API-led development is nothing new

We've been doing APIs for years and years. Even before the web there were things like COM objects, those black boxes of functionality where we could send requests and get back … something.

API-led development also simplifies things. It makes managing code easier, and makes managing the front end applications easier too.

The problem is, these APIs have traditionally been embedded within heavy infrastructure, making them unavailable to anything but the wrapper they live within, so that the wrapping application contained an equal share of the overall functionality. This created cathedral-like monoliths that were devastatingly difficult to manage, dependencies that were all but invisible, and functional spaghetti that wrapped around itself so tightly we couldn't tell where one thing began and the other ended.

API-led development means business. It means separating all of the functionality into self-contained modules that are addressed in a very specific, often contextual manner. The functionality they provide is also very specific to their design. A data API will not render content, for instance. The biggest advantage to this is that any front-end "view" tier, such as a web page or mobile application, can access the API in the same way. The API doesn't care where a request comes from, it just listens and responds, according to specified parameters.

API-led development also simplifies things. It makes managing code easier, and makes managing the front end applications easier too.

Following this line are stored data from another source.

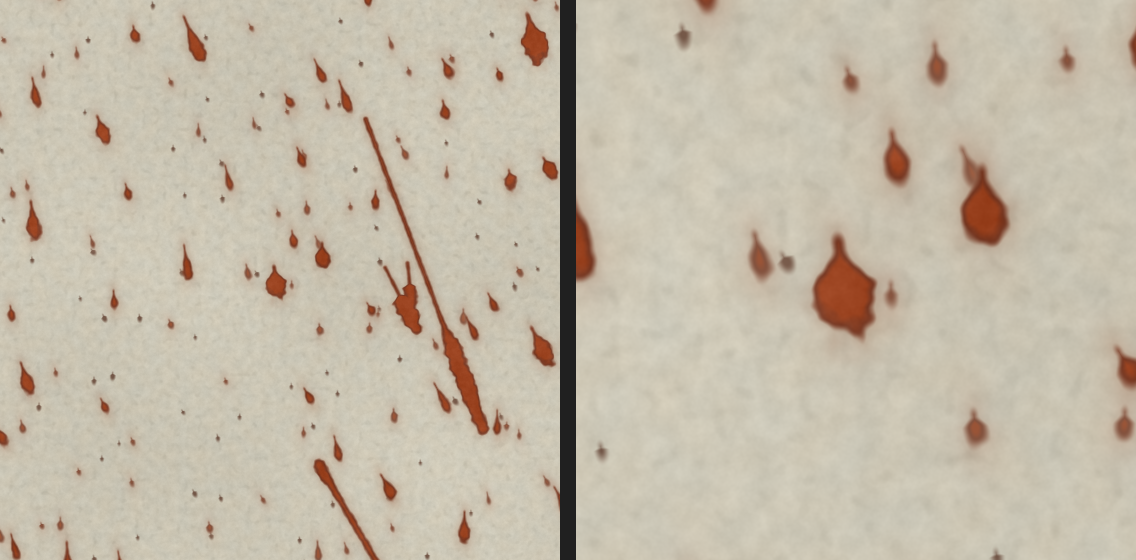
Left: the whole. Right: its middle third, enlarged.
This texture is drawn by a WebGL 1 fragment shader. Its source:

```glsl
precision highp float;
// Rust-red ink spatter with slanted teardrops and long streaks on mottled grey paper.
uniform vec2 u_resolution;

vec2 hash2(vec2 p) {
  vec3 q = fract(p.xyx * vec3(0.1031, 0.1030, 0.0973));
  q += dot(q, q.yzx + 33.33);
  return fract((q.xx + q.yz) * q.zy);
}

// Gradient noise, roughly -0.7 to 0.7
float corner(vec2 cell, vec2 offset) {
  float angle = 6.2832 * hash2(cell + 71.0).x;
  return dot(vec2(cos(angle), sin(angle)), offset);
}

float noise(vec2 p) {
  vec2 i = floor(p), f = fract(p), e = vec2(0.0, 1.0);
  vec2 u = f * f * f * (f * (f * 6.0 - 15.0) + 10.0);
  return mix(mix(corner(i, f), corner(i + e.yx, f - e.yx), u.x),
             mix(corner(i + e.xy, f - e.xy), corner(i + e.yy, f - e.yy), u.x), u.y);
}

float fbm(vec2 p) {
  float sum = 0.0, gain = 0.6;
  for (int k = 0; k < 4; k++) {
    sum += gain * noise(p);
    p = mat2(1.6, 1.2, -1.2, 1.6) * p + 9.7;
    gain *= 0.65;
  }
  return sum;
}

// Oval head at the origin, narrowing into a tail along +y
float teardrop(vec2 q, float radius, float tail, float wobble) {
  float h = clamp(q.y / tail, 0.0, 1.0);
  float width = radius * mix(1.0, 0.16, smoothstep(0.0, 0.9, h));
  return length(vec2(q.x, (q.y - h * tail) * 0.58)) - width * (1.0 + wobble);
}

// One scattered layer: nearest drop over a jittered grid
float drops(vec2 p, float cells, float share, vec2 radii, float maxTail, float wobble) {
  float d = 1.0;
  vec2 home = floor(p * cells);
  for (int y = -1; y <= 1; y++) {
    for (int x = -1; x <= 1; x++) {
      vec2 cell = home + vec2(float(x), float(y));
      vec2 seed = cell + cells * 13.0 + 40.0;
      vec2 place = hash2(seed), form = hash2(seed + 117.0), fate = hash2(seed + 251.0);
      if (fate.x > share) continue;
      vec2 v = p - (cell + place) / cells;
      float lean = 0.26 + (fate.y - 0.5) * 0.6;
      vec2 q = vec2(dot(v, vec2(cos(lean), sin(lean))), dot(v, vec2(-sin(lean), cos(lean))));
      float radius = mix(radii.x, radii.y, form.x * form.x);
      float tail = radius * mix(0.8, maxTail, form.y);
      d = min(d, teardrop(q, radius, tail, wobble));
    }
  }
  return d;
}

// Long stroke whose width changes at the fraction "turn" of its length
float streak(vec2 p, vec2 a, vec2 b, float startWidth, float endWidth, float turn, float wobble) {
  vec2 ab = b - a;
  float h = clamp(dot(p - a, ab) / dot(ab, ab), 0.0, 1.0);
  float width = mix(startWidth, endWidth, smoothstep(turn - 0.05, turn + 0.05, h));
  width *= 1.0 - 0.35 * smoothstep(0.85, 1.0, h);
  return length(p - a - ab * h) - width * (1.0 + wobble);
}

float coverage(float d) {
  float soft = max(0.0026, 0.8 / u_resolution.y);
  return 1.0 - smoothstep(-soft, soft, d);
}

void main() {
  vec2 p = gl_FragCoord.xy / u_resolution.y;
  float wobble = 0.38 * noise(p * 48.0) + 0.22 * noise(p * 110.0);

  // Paper: soft clouds and fine mottling
  float mottle = fbm(p * 62.0);
  vec3 color = vec3(0.800, 0.779, 0.711) + 0.058 * mottle + 0.03 * noise(p * 3.0);
  color += vec3(0.014, 0.0, -0.014) * noise(p * 35.0 + 20.0);
  color -= 0.035 * smoothstep(0.15, 0.6, noise(p * 80.0 + 50.0));

  // Small dark specks
  float speck = drops(p, 16.0, 0.24, vec2(0.0026, 0.0046), 1.2, wobble);
  color = mix(color, vec3(0.41, 0.29, 0.23), 0.9 * coverage(speck));

  // Thin, browner small drops
  float fine = drops(p, 12.0, 0.40, vec2(0.0034, 0.0068), 4.0, wobble);
  color = mix(color, vec3(0.69, 0.53, 0.44), 0.38 * exp(-max(fine, 0.0) / 0.006));
  vec3 thinInk = mix(vec3(0.58, 0.28, 0.16), vec3(0.48, 0.27, 0.19), smoothstep(-0.005, -0.002, fine));
  color = mix(color, thinInk, 0.88 * coverage(fine));

  // Full drops of two sizes
  float d = drops(p, 4.0, 0.42, vec2(0.012, 0.022), 3.0, wobble);
  d = min(d, drops(p, 7.0, 0.55, vec2(0.0065, 0.0125), 5.5, wobble));

  // Two long streaks and a forked splash
  d = min(d, streak(p, vec2(0.653, 0.787), vec2(0.862, 0.235), 0.0040, 0.016, 0.70, wobble));
  d = min(d, streak(p, vec2(0.570, 0.170), vec2(0.700, -0.050), 0.010, 0.0058, 0.14, wobble));
  d = min(d, streak(p, vec2(0.688, 0.522), vec2(0.742, 0.415), 0.003, 0.017, 0.50, wobble));
  d = min(d, streak(p, vec2(0.728, 0.530), vec2(0.736, 0.450), 0.003, 0.011, 0.50, wobble));

  // Stained halo, then ink with a dark dried rim
  color = mix(color, vec3(0.67, 0.50, 0.40), 0.42 * exp(-max(d, 0.0) / 0.0065));
  float rim = smoothstep(-0.0065, -0.0015, d);
  vec3 ink = mix(vec3(0.60, 0.245, 0.105), vec3(0.46, 0.21, 0.125), rim);
  ink += 0.05 * mottle + 0.04 * noise(p * 18.0);
  color = mix(color, ink, 0.96 * coverage(d));

  gl_FragColor = vec4(color, 1.0);
}
```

It makes adapting to whatever future consumers (VR headsets, and onwards towards those 2050 cybernetic implants) a moot "it's already done" challenge to solve.

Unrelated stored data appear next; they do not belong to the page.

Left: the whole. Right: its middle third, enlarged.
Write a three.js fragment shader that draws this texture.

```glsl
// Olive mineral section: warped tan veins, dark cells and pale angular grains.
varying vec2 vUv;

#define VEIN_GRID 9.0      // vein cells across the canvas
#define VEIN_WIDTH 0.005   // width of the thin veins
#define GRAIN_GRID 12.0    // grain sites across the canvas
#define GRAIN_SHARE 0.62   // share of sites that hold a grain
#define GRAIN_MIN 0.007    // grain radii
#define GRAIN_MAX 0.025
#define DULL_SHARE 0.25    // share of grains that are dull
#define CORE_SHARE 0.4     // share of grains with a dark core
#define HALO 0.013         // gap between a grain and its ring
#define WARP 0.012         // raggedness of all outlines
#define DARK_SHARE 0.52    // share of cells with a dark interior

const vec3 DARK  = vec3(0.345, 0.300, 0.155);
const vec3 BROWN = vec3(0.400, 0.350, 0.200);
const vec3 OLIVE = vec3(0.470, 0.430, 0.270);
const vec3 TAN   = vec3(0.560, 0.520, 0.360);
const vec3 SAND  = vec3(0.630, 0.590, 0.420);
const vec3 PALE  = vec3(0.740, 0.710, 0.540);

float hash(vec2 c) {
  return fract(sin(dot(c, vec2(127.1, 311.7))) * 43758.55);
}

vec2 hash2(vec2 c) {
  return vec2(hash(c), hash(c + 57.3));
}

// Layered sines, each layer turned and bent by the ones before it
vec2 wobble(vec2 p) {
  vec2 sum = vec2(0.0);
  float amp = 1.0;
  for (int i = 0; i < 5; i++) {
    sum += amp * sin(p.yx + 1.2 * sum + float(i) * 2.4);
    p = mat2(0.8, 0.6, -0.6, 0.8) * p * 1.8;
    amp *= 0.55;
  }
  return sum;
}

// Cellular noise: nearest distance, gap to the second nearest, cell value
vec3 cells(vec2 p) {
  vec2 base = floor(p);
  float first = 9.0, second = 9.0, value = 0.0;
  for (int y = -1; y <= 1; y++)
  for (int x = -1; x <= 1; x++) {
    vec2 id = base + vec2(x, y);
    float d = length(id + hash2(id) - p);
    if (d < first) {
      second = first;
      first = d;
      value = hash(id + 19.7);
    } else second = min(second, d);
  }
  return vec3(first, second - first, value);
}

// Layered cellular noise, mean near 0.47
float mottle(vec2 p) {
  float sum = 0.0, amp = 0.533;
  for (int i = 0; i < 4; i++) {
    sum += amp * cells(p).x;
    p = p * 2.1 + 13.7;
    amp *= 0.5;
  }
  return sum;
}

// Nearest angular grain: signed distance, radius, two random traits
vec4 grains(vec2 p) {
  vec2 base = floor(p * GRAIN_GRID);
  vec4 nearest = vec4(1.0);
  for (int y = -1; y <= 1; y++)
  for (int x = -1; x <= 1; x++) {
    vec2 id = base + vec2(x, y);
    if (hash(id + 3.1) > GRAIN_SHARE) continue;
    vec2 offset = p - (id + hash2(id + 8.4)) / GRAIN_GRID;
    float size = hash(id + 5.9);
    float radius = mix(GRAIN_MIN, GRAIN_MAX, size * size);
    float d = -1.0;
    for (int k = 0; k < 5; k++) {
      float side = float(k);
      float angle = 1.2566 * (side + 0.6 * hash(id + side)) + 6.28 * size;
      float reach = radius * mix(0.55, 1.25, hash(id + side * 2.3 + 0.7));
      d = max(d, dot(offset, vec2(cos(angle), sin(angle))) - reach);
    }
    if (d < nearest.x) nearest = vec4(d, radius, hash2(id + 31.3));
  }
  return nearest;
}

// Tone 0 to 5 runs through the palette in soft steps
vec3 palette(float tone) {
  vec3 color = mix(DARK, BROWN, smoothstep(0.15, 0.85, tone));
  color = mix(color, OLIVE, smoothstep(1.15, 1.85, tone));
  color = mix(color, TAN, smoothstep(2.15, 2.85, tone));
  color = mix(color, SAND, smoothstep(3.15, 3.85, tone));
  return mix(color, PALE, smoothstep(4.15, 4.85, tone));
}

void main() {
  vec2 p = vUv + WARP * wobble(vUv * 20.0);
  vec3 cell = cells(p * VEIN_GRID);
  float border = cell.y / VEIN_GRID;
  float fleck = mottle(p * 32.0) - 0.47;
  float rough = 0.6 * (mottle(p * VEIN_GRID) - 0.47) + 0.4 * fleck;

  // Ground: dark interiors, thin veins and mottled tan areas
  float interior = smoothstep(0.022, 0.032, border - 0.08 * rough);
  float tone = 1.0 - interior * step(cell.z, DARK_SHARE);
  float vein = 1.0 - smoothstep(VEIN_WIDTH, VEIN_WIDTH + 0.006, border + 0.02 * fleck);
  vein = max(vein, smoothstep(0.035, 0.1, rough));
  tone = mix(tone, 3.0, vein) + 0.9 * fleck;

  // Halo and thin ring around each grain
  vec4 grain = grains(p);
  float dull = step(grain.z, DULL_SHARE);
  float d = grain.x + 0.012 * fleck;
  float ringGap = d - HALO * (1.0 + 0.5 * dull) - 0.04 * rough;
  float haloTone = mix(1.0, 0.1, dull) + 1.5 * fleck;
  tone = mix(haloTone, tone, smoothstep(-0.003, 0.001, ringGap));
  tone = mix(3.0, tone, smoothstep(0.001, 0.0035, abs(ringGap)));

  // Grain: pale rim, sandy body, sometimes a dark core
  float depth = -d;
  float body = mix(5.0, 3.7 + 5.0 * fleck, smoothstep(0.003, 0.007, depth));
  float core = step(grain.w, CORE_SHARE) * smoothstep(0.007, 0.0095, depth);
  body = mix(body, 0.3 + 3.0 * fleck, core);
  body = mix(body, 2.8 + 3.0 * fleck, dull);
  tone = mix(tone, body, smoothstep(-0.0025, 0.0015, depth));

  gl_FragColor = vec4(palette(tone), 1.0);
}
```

The future, leader, is now

Containerization and API-led development are the future. Evolving towards both of these new ways of doing things will require a bit of patience, and comes at a small cost in productivity, but the short- and long-term gains are huge.

The most important thing to remember, is they don't all have to come at once! Your evolution towards these things can be slow, and you will reap immediate benefits, so that eventually they will become second nature and all of their gifts will be yours for the taking.

We'll explore all of this and more in future blog posts and this upcoming webinar .

Watch on Demand: "The API-Led Path to Development Freedom"

Watch Now

 

Also See:

Mura 7.1 Documentation: docs.getmura.com/v7-1/

Related Blog Posts:
getmura.com/blog/evolve-your-game-the-api-led-path-to-development-freedom/
getmura.com/blog/super-fast-application-development-with-mura-7/

 

About the Author

Grant Shepert has been a developer for nearly 20 years, and started using Mura the year it was released. Since then he has written dozens of plugins, spoken about Mura in conferences around the world, contributed code to the core project in numerous ways (his favorite being the FormBuilder), acted as Mura instructor, mentor and evangelist and, when time has permitted, written a blog post or two.